> [Task goal]
Provide an exact repetition of every entry, with no word altered.

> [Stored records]
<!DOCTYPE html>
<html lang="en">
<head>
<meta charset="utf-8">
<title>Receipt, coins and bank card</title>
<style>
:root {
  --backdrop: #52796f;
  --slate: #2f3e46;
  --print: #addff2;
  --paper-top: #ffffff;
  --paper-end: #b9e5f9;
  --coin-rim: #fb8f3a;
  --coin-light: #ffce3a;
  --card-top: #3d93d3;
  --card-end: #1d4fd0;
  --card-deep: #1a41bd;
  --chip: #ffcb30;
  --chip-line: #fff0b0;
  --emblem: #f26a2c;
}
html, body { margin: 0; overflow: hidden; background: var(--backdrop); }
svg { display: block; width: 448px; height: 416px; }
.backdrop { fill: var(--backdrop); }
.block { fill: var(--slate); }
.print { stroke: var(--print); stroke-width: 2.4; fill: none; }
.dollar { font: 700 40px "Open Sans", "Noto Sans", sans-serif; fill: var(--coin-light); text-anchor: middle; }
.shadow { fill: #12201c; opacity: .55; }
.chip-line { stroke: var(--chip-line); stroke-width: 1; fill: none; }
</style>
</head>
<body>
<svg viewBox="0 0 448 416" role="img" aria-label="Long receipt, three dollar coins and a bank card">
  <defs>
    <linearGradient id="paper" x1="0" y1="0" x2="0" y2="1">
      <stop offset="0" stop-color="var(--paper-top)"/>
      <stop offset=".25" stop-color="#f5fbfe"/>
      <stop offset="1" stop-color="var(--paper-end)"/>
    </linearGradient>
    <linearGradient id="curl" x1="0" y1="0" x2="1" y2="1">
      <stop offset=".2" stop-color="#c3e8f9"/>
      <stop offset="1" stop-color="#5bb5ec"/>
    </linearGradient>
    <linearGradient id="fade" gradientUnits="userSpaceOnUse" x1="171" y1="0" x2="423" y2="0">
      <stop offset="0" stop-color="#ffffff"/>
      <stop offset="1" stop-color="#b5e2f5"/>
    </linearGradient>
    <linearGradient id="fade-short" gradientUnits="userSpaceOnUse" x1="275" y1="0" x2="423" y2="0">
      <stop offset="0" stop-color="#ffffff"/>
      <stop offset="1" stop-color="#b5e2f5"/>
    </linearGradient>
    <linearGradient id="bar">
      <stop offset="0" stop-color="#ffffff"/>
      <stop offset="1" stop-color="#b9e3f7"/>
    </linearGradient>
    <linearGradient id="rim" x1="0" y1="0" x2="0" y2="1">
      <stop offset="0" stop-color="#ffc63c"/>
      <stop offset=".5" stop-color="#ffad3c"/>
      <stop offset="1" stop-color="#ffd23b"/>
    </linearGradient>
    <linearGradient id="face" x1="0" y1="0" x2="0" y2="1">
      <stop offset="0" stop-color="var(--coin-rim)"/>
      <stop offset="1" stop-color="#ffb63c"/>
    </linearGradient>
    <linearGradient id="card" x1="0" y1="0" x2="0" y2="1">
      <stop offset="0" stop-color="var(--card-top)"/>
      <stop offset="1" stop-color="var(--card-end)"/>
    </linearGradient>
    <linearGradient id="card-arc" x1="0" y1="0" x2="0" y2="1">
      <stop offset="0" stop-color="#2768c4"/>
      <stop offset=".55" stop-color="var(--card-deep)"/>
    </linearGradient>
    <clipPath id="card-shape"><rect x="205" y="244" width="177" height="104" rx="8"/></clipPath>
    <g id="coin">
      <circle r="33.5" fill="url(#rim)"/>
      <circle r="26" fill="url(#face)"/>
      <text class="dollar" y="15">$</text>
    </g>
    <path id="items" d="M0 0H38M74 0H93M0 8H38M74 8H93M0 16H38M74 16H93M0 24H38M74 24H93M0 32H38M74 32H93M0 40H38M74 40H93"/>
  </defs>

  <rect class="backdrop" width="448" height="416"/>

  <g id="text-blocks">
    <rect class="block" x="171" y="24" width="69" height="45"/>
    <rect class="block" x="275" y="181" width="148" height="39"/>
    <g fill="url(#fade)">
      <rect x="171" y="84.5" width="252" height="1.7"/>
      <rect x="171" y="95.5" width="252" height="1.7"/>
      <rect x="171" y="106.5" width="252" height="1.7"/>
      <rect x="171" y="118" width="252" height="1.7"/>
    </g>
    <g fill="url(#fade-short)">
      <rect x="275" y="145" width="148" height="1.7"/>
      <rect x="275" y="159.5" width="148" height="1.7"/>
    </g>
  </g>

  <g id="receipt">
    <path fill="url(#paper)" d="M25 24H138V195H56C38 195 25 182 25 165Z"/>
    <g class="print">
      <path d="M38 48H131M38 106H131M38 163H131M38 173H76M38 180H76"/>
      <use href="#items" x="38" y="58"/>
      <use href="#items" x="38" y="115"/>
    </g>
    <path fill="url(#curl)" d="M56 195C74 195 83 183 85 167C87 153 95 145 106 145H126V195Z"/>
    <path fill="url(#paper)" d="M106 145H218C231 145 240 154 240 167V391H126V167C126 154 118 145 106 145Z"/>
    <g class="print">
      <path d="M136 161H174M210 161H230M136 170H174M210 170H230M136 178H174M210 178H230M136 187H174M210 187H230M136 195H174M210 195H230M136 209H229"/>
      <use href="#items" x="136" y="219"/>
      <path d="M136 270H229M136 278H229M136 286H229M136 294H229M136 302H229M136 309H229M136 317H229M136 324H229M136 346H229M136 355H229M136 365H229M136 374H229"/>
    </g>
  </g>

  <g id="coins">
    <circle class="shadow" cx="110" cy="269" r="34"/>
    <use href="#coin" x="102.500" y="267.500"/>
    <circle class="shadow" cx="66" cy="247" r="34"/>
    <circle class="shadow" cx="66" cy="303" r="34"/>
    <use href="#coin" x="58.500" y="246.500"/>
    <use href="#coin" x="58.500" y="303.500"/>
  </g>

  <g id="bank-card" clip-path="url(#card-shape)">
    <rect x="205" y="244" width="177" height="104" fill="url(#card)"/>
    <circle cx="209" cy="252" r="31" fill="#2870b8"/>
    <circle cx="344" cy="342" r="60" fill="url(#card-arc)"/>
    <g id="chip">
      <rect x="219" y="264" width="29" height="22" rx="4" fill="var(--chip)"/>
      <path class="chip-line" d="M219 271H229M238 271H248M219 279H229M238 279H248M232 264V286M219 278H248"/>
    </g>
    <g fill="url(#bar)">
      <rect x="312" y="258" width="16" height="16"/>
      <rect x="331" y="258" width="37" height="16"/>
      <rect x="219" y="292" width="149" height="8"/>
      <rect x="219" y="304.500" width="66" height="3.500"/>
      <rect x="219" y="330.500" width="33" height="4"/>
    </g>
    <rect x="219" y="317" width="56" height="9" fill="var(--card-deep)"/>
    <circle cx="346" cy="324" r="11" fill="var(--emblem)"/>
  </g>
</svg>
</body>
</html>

> [Output of the exercise]
<!DOCTYPE html>
<html lang="en">
<head>
<meta charset="utf-8">
<title>Receipt, coins and bank card</title>
<style>
:root {
  --backdrop: #52796f;
  --slate: #2f3e46;
  --print: #addff2;
  --paper-top: #ffffff;
  --paper-end: #b9e5f9;
  --coin-rim: #fb8f3a;
  --coin-light: #ffce3a;
  --card-top: #3d93d3;
  --card-end: #1d4fd0;
  --card-deep: #1a41bd;
  --chip: #ffcb30;
  --chip-line: #fff0b0;
  --emblem: #f26a2c;
}
html, body { margin: 0; overflow: hidden; background: var(--backdrop); }
svg { display: block; width: 448px; height: 416px; }
.backdrop { fill: var(--backdrop); }
.block { fill: var(--slate); }
.print { stroke: var(--print); stroke-width: 2.4; fill: none; }
.dollar { font: 700 40px "Open Sans", "Noto Sans", sans-serif; fill: var(--coin-light); text-anchor: middle; }
.shadow { fill: #12201c; opacity: .55; }
.chip-line { stroke: var(--chip-line); stroke-width: 1; fill: none; }
</style>
</head>
<body>
<svg viewBox="0 0 448 416" role="img" aria-label="Long receipt, three dollar coins and a bank card">
  <defs>
    <linearGradient id="paper" x1="0" y1="0" x2="0" y2="1">
      <stop offset="0" stop-color="var(--paper-top)"/>
      <stop offset=".25" stop-color="#f5fbfe"/>
      <stop offset="1" stop-color="var(--paper-end)"/>
    </linearGradient>
    <linearGradient id="curl" x1="0" y1="0" x2="1" y2="1">
      <stop offset=".2" stop-color="#c3e8f9"/>
      <stop offset="1" stop-color="#5bb5ec"/>
    </linearGradient>
    <linearGradient id="fade" gradientUnits="userSpaceOnUse" x1="171" y1="0" x2="423" y2="0">
      <stop offset="0" stop-color="#ffffff"/>
      <stop offset="1" stop-color="#b5e2f5"/>
    </linearGradient>
    <linearGradient id="fade-short" gradientUnits="userSpaceOnUse" x1="275" y1="0" x2="423" y2="0">
      <stop offset="0" stop-color="#ffffff"/>
      <stop offset="1" stop-color="#b5e2f5"/>
    </linearGradient>
    <linearGradient id="bar">
      <stop offset="0" stop-color="#ffffff"/>
      <stop offset="1" stop-color="#b9e3f7"/>
    </linearGradient>
    <linearGradient id="rim" x1="0" y1="0" x2="0" y2="1">
      <stop offset="0" stop-color="#ffc63c"/>
      <stop offset=".5" stop-color="#ffad3c"/>
      <stop offset="1" stop-color="#ffd23b"/>
    </linearGradient>
    <linearGradient id="face" x1="0" y1="0" x2="0" y2="1">
      <stop offset="0" stop-color="var(--coin-rim)"/>
      <stop offset="1" stop-color="#ffb63c"/>
    </linearGradient>
    <linearGradient id="card" x1="0" y1="0" x2="0" y2="1">
      <stop offset="0" stop-color="var(--card-top)"/>
      <stop offset="1" stop-color="var(--card-end)"/>
    </linearGradient>
    <linearGradient id="card-arc" x1="0" y1="0" x2="0" y2="1">
      <stop offset="0" stop-color="#2768c4"/>
      <stop offset=".55" stop-color="var(--card-deep)"/>
    </linearGradient>
    <clipPath id="card-shape"><rect x="205" y="244" width="177" height="104" rx="8"/></clipPath>
    <g id="coin">
      <circle r="33.5" fill="url(#rim)"/>
      <circle r="26" fill="url(#face)"/>
      <text class="dollar" y="15">$</text>
    </g>
    <path id="items" d="M0 0H38M74 0H93M0 8H38M74 8H93M0 16H38M74 16H93M0 24H38M74 24H93M0 32H38M74 32H93M0 40H38M74 40H93"/>
  </defs>

  <rect class="backdrop" width="448" height="416"/>

  <g id="text-blocks">
    <rect class="block" x="171" y="24" width="69" height="45"/>
    <rect class="block" x="275" y="181" width="148" height="39"/>
    <g fill="url(#fade)">
      <rect x="171" y="84.5" width="252" height="1.7"/>
      <rect x="171" y="95.5" width="252" height="1.7"/>
      <rect x="171" y="106.5" width="252" height="1.7"/>
      <rect x="171" y="118" width="252" height="1.7"/>
    </g>
    <g fill="url(#fade-short)">
      <rect x="275" y="145" width="148" height="1.7"/>
      <rect x="275" y="159.5" width="148" height="1.7"/>
    </g>
  </g>

  <g id="receipt">
    <path fill="url(#paper)" d="M25 24H138V195H56C38 195 25 182 25 165Z"/>
    <g class="print">
      <path d="M38 48H131M38 106H131M38 163H131M38 173H76M38 180H76"/>
      <use href="#items" x="38" y="58"/>
      <use href="#items" x="38" y="115"/>
    </g>
    <path fill="url(#curl)" d="M56 195C74 195 83 183 85 167C87 153 95 145 106 145H126V195Z"/>
    <path fill="url(#paper)" d="M106 145H218C231 145 240 154 240 167V391H126V167C126 154 118 145 106 145Z"/>
    <g class="print">
      <path d="M136 161H174M210 161H230M136 170H174M210 170H230M136 178H174M210 178H230M136 187H174M210 187H230M136 195H174M210 195H230M136 209H229"/>
      <use href="#items" x="136" y="219"/>
      <path d="M136 270H229M136 278H229M136 286H229M136 294H229M136 302H229M136 309H229M136 317H229M136 324H229M136 346H229M136 355H229M136 365H229M136 374H229"/>
    </g>
  </g>

  <g id="coins">
    <circle class="shadow" cx="110" cy="269" r="34"/>
    <use href="#coin" x="102.500" y="267.500"/>
    <circle class="shadow" cx="66" cy="247" r="34"/>
    <circle class="shadow" cx="66" cy="303" r="34"/>
    <use href="#coin" x="58.500" y="246.500"/>
    <use href="#coin" x="58.500" y="303.500"/>
  </g>

  <g id="bank-card" clip-path="url(#card-shape)">
    <rect x="205" y="244" width="177" height="104" fill="url(#card)"/>
    <circle cx="209" cy="252" r="31" fill="#2870b8"/>
    <circle cx="344" cy="342" r="60" fill="url(#card-arc)"/>
    <g id="chip">
      <rect x="219" y="264" width="29" height="22" rx="4" fill="var(--chip)"/>
      <path class="chip-line" d="M219 271H229M238 271H248M219 279H229M238 279H248M232 264V286M219 278H248"/>
    </g>
    <g fill="url(#bar)">
      <rect x="312" y="258" width="16" height="16"/>
      <rect x="331" y="258" width="37" height="16"/>
      <rect x="219" y="292" width="149" height="8"/>
      <rect x="219" y="304.500" width="66" height="3.500"/>
      <rect x="219" y="330.500" width="33" height="4"/>
    </g>
    <rect x="219" y="317" width="56" height="9" fill="var(--card-deep)"/>
    <circle cx="346" cy="324" r="11" fill="var(--emblem)"/>
  </g>
</svg>
</body>
</html>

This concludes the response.